About this exercise: Look through the records below and state how many lines carry the string "return", adding nothing.

------------------------------------------------------------------------

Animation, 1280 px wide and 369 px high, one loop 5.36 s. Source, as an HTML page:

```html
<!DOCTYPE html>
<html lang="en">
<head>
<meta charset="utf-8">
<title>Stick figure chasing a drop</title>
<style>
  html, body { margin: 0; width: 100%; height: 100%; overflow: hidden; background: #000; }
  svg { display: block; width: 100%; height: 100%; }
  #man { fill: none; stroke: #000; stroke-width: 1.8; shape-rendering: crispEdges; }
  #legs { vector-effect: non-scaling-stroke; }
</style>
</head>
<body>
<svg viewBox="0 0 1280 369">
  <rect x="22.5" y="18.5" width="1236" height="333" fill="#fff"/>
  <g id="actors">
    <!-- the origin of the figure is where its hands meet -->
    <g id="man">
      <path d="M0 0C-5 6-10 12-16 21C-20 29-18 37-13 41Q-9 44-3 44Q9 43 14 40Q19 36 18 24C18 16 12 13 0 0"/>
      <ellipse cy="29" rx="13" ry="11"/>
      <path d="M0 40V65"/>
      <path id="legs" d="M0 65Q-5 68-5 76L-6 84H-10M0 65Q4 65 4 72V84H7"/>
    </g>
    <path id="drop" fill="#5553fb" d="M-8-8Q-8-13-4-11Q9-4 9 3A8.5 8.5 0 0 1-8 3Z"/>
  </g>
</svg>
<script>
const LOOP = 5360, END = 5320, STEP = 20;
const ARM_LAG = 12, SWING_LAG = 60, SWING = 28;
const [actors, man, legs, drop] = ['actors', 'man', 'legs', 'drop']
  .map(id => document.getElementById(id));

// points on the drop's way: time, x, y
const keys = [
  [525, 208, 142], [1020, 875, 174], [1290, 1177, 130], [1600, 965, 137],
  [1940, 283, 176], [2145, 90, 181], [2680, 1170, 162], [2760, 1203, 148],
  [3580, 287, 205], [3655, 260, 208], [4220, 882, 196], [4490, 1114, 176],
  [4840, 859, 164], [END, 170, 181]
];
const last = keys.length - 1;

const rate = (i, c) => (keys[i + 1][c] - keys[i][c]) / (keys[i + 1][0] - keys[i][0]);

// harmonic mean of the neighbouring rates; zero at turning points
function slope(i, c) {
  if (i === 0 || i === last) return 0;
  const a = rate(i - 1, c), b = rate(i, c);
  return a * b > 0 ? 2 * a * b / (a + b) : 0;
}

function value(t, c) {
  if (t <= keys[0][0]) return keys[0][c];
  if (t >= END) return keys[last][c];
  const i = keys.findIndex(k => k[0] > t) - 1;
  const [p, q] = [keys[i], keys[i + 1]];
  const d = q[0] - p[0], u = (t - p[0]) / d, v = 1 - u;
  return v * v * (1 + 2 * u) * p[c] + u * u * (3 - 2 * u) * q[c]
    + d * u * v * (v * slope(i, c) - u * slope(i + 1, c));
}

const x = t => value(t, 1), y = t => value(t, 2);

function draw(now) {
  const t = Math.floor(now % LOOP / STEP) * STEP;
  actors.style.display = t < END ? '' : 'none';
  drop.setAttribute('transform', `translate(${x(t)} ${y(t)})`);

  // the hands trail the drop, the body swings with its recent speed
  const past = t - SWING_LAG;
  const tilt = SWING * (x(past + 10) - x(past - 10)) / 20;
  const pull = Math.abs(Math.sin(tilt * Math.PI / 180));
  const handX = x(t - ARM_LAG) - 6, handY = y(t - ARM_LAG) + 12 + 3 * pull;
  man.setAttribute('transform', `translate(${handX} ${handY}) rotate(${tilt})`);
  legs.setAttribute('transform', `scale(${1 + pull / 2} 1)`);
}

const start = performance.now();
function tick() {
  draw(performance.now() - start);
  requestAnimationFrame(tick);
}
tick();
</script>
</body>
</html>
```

------------------------------------------------------------------------

Reply: 5